• **WORK INSTRUCTION**: Wherever the word "shirt" occurs in the lines below, copy the whole line.

_____

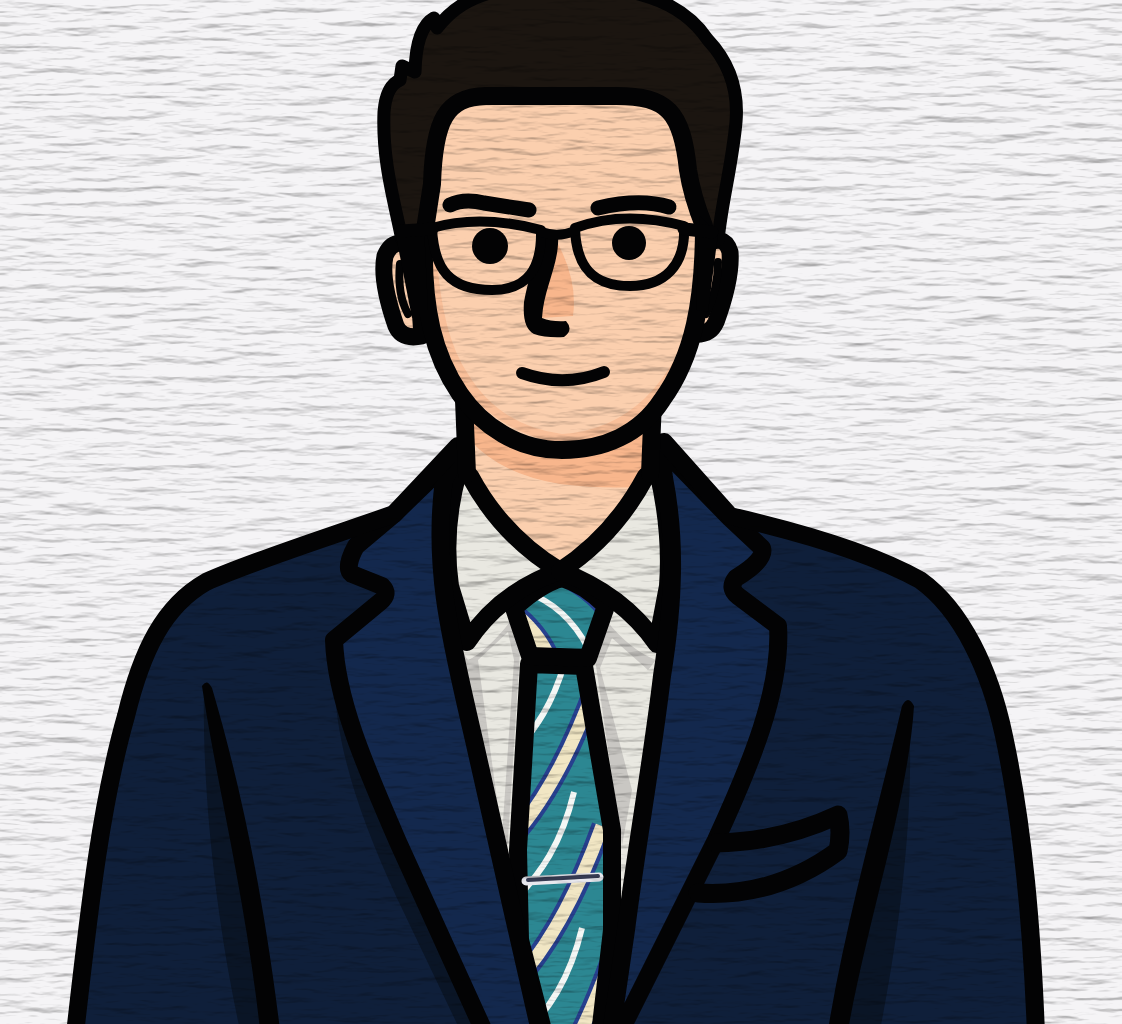
<!DOCTYPE html>
<html lang="en">
<head>
<meta charset="utf-8">
<title>Portrait in a navy suit</title>
<style>
:root {
  --paper: #f5f4f6;
  --ink: #030304;
  --hair: #1b1510;
  --skin: #fbcfae;
  --skin-shade: #f8b68c;
  --navy: #0f1f3a;
  --lapel: #13284d;
  --navy-shade: #0a1526;
  --shirt: #e9e8e1;
  --shirt-shade: #c9c7c3;
  --teal: #2c8792;
  --cream: #f1e6c4;
  --white: #f4f7f5;
  --blue: #27408f;
}
html, body { margin: 0; overflow: hidden; background: var(--paper); }
svg { display: block; width: 1122px; height: 1024px; }
.paper { fill: var(--paper); }
.outline { stroke: var(--ink); stroke-width: 18; stroke-linejoin: round; stroke-linecap: round; }
.line { fill: none; }
.ink { fill: var(--ink); }
.hair { fill: var(--hair); }
.skin { fill: var(--skin); }
.skin-shade { fill: var(--skin-shade); }
.navy { fill: var(--navy); }
.lapel { fill: var(--lapel); }
.navy-shade { fill: var(--navy-shade); }
.shirt { fill: var(--shirt); }
.shirt-shade { fill: var(--shirt-shade); }
.teal { fill: var(--teal); }
.stripe { fill: none; }
.cream { stroke: var(--cream); stroke-width: 13; }
.white { stroke: var(--white); stroke-width: 6; }
.blue { stroke: var(--blue); stroke-width: 21; }
.grain { mix-blend-mode: multiply; }
</style>
</head>
<body>
<svg viewBox="0 0 1122 1024" role="img" aria-label="Cartoon portrait of a man with glasses, navy suit and striped tie">
  <defs>
    <filter id="paper-grain" x="0" y="0" width="100%" height="100%" color-interpolation-filters="sRGB">
      <feTurbulence type="fractalNoise" baseFrequency="0.018 0.1" numOctaves="4" seed="8"/>
      <feColorMatrix type="matrix" values="0 0 0 0 0  0 0 0 0 0  0 0 0 0 0  1 0 0 0 0"/>
      <feDiffuseLighting surfaceScale="3" diffuseConstant="1.12" lighting-color="#ffffff">
        <feDistantLight azimuth="265" elevation="62"/>
      </feDiffuseLighting>
    </filter>
    <path id="tie-blade-shape" d="M529 664L518 850L520 940L544 1034H600L612 930V830L584 666Z"/>
    <path id="tie-knot-shape" d="M514 608Q540 584 562 578Q584 584 606 606L588 658L530 656Z"/>
    <path id="face-shape" d="M424 236L432 184C434 120 446 97 486 96H616C668 96 682 112 688 170Q692 196 704 226C704 300 694 356 662 400C640 434 604 450 562 450C518 450 482 426 460 394C434 356 422 310 424 236Z"/>
    <clipPath id="tie-blade"><use href="#tie-blade-shape"/></clipPath>
    <clipPath id="tie-knot"><use href="#tie-knot-shape"/></clipPath>
    <clipPath id="face-area"><use href="#face-shape"/></clipPath>
    <g id="stripe-set">
      <path class="stripe blue" d="M500 850C540 812 572 750 596 684"/>
      <path class="stripe cream" d="M500 850C540 812 572 750 596 684"/>
      <path class="stripe white" d="M502 765C536 732 556 700 568 650"/>
    </g>
  </defs>

  <rect class="paper" width="1122" height="1024"/>

  <g id="jacket">
    <path class="navy" d="M75 1034C90 900 102 800 126 716C142 650 164 606 206 582C250 562 320 540 394 514L458 446H664L730 516C800 532 870 552 920 580C962 610 990 670 1004 736C1024 830 1032 930 1036 1034Z"/>
    <path class="navy-shade" d="M204 690C202 800 218 930 240 1030H276C256 900 232 780 204 690Z"/>
    <path class="navy-shade" d="M908 704C890 810 862 920 840 1030H880C900 930 916 800 908 704Z"/>
    <path class="navy-shade" d="M336 646C336 700 370 776 420 888L484 1030H460L396 896C352 800 328 720 336 646Z"/>
    <path class="navy-shade" d="M776 628C794 690 754 780 712 866L690 890C740 780 776 720 776 628Z"/>
  </g>

  <g id="shirt">
    <path class="shirt" d="M448 470L452 620L540 1034H612L652 760L668 470Z"/>
    <path class="shirt-shade" d="M458 646L468 660Q486 652 510 622L520 652L506 870L492 806Z"/>
    <path class="shirt" d="M478 660L508 632L514 660L502 836Z"/>
    <path class="shirt-shade" d="M594 652L606 620Q630 650 656 660L648 670L612 638L600 668L632 790L622 846Z"/>
  </g>

  <g id="neck">
    <path class="skin" d="M466 400V474Q506 536 562 568Q616 534 650 474V400Z"/>
    <path class="skin-shade" d="M470 440Q500 474 560 484Q610 490 650 486V420H470Z"/>
  </g>

  <g id="tie">
    <use class="teal" href="#tie-blade-shape"/>
    <g clip-path="url(#tie-blade)">
      <use href="#stripe-set"/>
      <use href="#stripe-set" x="6" y="142"/>
      <use href="#stripe-set" x="14" y="278"/>
      <use href="#stripe-set" x="30" y="400"/>
    </g>
    <use class="teal" href="#tie-knot-shape"/>
    <g clip-path="url(#tie-knot)">
      <path class="stripe blue" d="M510 610Q540 632 552 664"/>
      <path class="stripe cream" d="M510 610Q540 632 552 664"/>
      <path class="stripe white" d="M526 592Q566 606 588 648"/>
      <path class="stripe blue" d="M558 574Q590 586 612 616"/>
      <path class="stripe white" d="M558 574Q590 586 612 616"/>
    </g>
    <use class="outline line" href="#tie-blade-shape" stroke-width="14"/>
    <use class="outline line" href="#tie-knot-shape"/>
    <g id="tie-clip" stroke-linecap="round">
      <path d="M526 881L599 877" stroke="#e8e8ee" stroke-width="9"/>
      <path d="M528 880L598 876" stroke="#363b52" stroke-width="4"/>
    </g>
  </g>

  <g id="collar" class="outline">
    <path class="shirt" d="M458 472Q442 530 450 586L467 642Q500 592 560 571Q502 536 470 476Z"/>
    <path class="shirt" d="M658 472Q672 530 668 586L657 644Q622 594 560 571Q614 536 646 476Z"/>
  </g>

  <g id="lapels" class="outline">
    <path class="lapel" d="M458 452L394 514L356 546Q344 568 352 574L382 586Q390 594 380 602L334 640C336 700 366 768 398 842L488 1040H542C520 944 494 830 474 740C452 644 432 570 444 480Z"/>
    <path class="lapel" d="M660 446L730 518L762 548Q766 560 736 578Q728 588 738 596L778 626C782 690 750 766 716 840L616 1040H610L626 930C636 850 652 760 662 676C674 600 676 540 664 478Z"/>
  </g>

  <g id="jacket-lines" class="outline line">
    <path d="M75 1034C90 900 102 800 126 716C142 650 164 606 206 582C250 562 320 540 394 514L458 446"/>
    <path d="M664 442L730 516C800 532 870 552 920 580C962 610 990 670 1004 736C1024 830 1032 930 1036 1034"/>
    <path d="M716 843Q780 842 838 815Q842 832 838 851Q774 898 698 893" stroke-width="19"/>
  </g>
  <g id="sleeve-folds" class="ink">
    <path d="M202 686Q207 678 212 688C242 790 264 900 280 1030H260C246 900 216 780 202 686Z"/>
    <path d="M902 706Q908 694 914 706C908 800 870 910 848 1030H828C846 920 878 810 902 706Z"/>
  </g>

  <g id="ears" class="outline">
    <path class="skin" d="M416 250Q394 234 385 256Q380 280 396 326Q402 340 422 336Z" stroke-width="17"/>
    <path class="skin" d="M704 246Q724 232 730 252Q732 278 716 322Q710 336 692 334Z" stroke-width="17"/>
    <path class="line" d="M400 264Q397 294 408 314" style="stroke-width:8"/>
    <path class="line" d="M718 262Q718 290 706 314" style="stroke-width:8"/>
  </g>

  <g id="neck-lines" class="outline line">
    <path d="M464 400L467 474"/>
    <path d="M653 400L650 474"/>
  </g>

  <g id="hair">
    <path class="hair outline" style="stroke-width:13" d="M402 240C394 200 382 160 384 112Q386 86 400 80L402 66L415 72Q416 28 434 18L437 28C460 -2 490 -14 560 -14C630 -14 680 -2 708 40Q740 74 736 122C732 166 722 200 718 240L690 250H430Z"/>
  </g>

  <g id="face">
    <use class="skin" href="#face-shape"/>
    <g clip-path="url(#face-area)">
      <path class="skin-shade" d="M418 232Q420 320 458 380Q496 432 562 444Q640 438 672 376L700 300Q660 428 562 434Q500 426 468 374Q438 330 436 232Z" opacity=".6"/>
    </g>
    <use class="outline line" href="#face-shape"/>
    <path class="ink" d="M396 236L424 226L428 310L412 318Z"/>
    <path class="ink" d="M700 216L718 234L708 312L696 310Z"/>
    <path class="skin-shade" d="M556 240Q578 280 573 316L540 318Z"/>
    <g id="brows" class="outline line">
      <path d="M450 205Q464 198 484 203L529 210" style="stroke-width:15"/>
      <path d="M598 208Q640 198 669 207" style="stroke-width:15"/>
    </g>
    <g id="eyes" class="ink">
      <circle cx="490" cy="246" r="18"/>
      <circle cx="629" cy="243" r="17"/>
    </g>
    <path class="ink" d="M540 234H558C560 264 544 286 542 318Q552 322 566 321Q574 330 564 337Q546 338 534 334Q522 328 524 302C530 270 538 256 540 234Z"/>
    <path class="outline line" style="stroke-width:12" d="M522 373Q564 388 604 372"/>
    <g id="glasses" class="outline line">
      <path style="stroke-width:10" d="M432 228Q480 214 541 230C542 268 528 290 492 290C450 290 434 270 432 228Z"/>
      <path style="stroke-width:10" d="M575 228Q624 210 684 226C686 266 664 286 630 286C592 286 576 266 575 228Z"/>
      <path style="stroke-width:10" d="M541 232Q558 238 575 231"/>
      <path style="stroke-width:13" d="M402 231L432 229M684 229L712 232"/>
    </g>
  </g>

  <rect class="grain" width="1122" height="1024" filter="url(#paper-grain)" opacity=".5"/>
</svg>
</body>
</html>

_____

• **WRITTEN SOLUTION**:
  --shirt: #e9e8e1;
  --shirt-shade: #c9c7c3;
.shirt { fill: var(--shirt); }
.shirt-shade { fill: var(--shirt-shade); }
  <g id="shirt">
    <path class="shirt" d="M448 470L452 620L540 1034H612L652 760L668 470Z"/>
    <path class="shirt-shade" d="M458 646L468 660Q486 652 510 622L520 652L506 870L492 806Z"/>
    <path class="shirt" d="M478 660L508 632L514 660L502 836Z"/>
    <path class="shirt-shade" d="M594 652L606 620Q630 650 656 660L648 670L612 638L600 668L632 790L622 846Z"/>
    <path class="shirt" d="M458 472Q442 530 450 586L467 642Q500 592 560 571Q502 536 470 476Z"/>
    <path class="shirt" d="M658 472Q672 530 668 586L657 644Q622 594 560 571Q614 536 646 476Z"/>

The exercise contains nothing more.